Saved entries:

◇ ◇ ◇

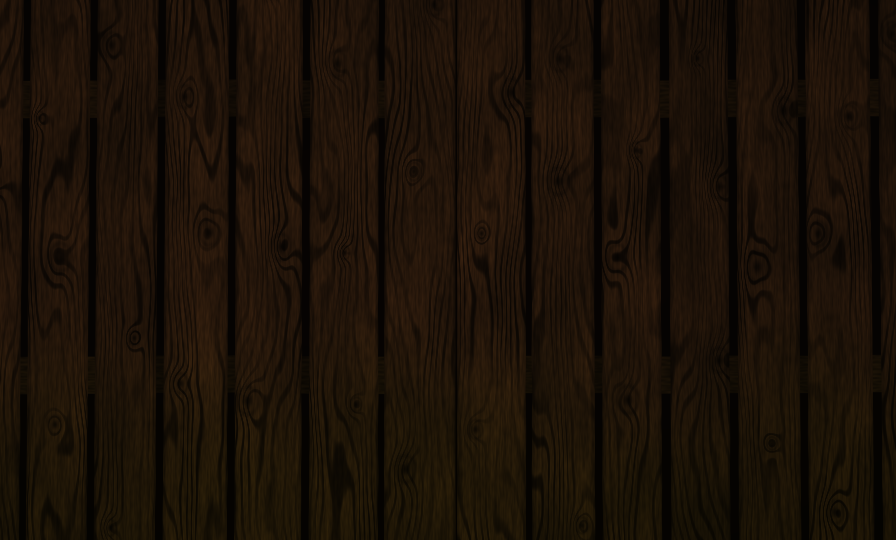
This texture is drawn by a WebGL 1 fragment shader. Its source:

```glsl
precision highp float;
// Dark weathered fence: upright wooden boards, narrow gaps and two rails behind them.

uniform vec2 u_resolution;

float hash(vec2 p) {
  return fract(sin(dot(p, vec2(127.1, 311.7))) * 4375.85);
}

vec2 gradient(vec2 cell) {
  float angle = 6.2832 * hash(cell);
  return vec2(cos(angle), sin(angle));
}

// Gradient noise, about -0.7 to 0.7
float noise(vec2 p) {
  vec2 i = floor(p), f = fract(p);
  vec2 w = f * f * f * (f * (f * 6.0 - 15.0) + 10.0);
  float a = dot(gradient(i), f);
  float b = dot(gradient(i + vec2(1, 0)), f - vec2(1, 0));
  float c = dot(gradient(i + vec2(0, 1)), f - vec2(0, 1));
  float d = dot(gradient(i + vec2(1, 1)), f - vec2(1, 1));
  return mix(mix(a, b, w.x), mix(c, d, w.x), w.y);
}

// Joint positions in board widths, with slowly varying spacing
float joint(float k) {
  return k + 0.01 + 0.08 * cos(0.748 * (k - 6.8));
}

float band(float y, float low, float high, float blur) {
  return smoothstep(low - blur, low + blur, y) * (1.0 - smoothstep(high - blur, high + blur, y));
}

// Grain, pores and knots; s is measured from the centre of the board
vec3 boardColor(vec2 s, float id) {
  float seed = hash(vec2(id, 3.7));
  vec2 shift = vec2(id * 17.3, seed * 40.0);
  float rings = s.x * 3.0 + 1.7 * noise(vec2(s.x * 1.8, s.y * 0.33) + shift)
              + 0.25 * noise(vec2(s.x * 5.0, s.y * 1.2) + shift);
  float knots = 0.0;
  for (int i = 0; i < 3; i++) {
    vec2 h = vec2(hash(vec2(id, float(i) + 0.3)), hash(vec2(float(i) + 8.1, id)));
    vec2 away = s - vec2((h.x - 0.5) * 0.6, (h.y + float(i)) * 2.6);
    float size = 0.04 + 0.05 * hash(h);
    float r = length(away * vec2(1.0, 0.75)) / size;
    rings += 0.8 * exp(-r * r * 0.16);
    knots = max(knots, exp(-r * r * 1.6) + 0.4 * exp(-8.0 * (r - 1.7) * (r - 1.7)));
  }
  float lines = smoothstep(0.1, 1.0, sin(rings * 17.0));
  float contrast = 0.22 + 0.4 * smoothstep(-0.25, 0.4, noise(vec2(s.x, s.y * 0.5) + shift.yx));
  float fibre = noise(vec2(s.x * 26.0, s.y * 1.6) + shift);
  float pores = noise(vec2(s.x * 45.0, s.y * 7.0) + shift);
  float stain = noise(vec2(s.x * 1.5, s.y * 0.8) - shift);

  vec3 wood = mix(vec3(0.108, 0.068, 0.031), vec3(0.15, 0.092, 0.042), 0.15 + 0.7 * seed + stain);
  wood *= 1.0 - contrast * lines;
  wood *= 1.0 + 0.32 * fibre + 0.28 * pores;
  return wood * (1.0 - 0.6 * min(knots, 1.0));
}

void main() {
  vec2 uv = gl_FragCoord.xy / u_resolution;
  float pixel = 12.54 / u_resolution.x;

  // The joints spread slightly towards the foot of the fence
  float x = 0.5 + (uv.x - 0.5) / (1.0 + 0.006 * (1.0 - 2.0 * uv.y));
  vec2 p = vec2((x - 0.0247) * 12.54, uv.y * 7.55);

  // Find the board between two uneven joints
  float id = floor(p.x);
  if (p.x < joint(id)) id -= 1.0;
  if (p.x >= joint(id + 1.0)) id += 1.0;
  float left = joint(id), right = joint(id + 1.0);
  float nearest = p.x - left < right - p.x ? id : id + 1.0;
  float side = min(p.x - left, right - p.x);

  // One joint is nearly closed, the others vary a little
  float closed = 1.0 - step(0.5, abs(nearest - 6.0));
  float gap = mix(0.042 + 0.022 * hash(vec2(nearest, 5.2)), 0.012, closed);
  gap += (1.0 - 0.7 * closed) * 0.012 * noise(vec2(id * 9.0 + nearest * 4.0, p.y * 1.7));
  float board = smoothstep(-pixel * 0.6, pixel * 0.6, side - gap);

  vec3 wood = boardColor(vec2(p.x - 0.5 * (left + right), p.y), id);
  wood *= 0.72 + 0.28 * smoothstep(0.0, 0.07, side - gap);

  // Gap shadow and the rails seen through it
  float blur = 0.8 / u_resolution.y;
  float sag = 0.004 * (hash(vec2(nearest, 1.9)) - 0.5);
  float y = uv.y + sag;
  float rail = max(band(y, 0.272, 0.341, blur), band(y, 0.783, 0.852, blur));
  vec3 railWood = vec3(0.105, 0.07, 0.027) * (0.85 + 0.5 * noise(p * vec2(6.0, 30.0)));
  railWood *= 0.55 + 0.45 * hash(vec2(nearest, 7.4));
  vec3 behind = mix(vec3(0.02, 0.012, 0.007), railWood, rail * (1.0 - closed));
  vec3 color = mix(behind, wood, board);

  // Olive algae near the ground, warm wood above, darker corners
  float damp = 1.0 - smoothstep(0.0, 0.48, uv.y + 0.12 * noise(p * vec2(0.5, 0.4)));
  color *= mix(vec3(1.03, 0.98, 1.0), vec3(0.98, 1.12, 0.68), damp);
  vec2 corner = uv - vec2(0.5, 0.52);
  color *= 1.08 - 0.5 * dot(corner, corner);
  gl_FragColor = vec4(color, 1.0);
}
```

◇ ◇ ◇

> _Task description_:
The answer must be every line from the records above that contains the word "closed", copied out.

> _Solution_:
  // One joint is nearly closed, the others vary a little
  float closed = 1.0 - step(0.5, abs(nearest - 6.0));
  float gap = mix(0.042 + 0.022 * hash(vec2(nearest, 5.2)), 0.012, closed);
  gap += (1.0 - 0.7 * closed) * 0.012 * noise(vec2(id * 9.0 + nearest * 4.0, p.y * 1.7));
  vec3 behind = mix(vec3(0.02, 0.012, 0.007), railWood, rail * (1.0 - closed));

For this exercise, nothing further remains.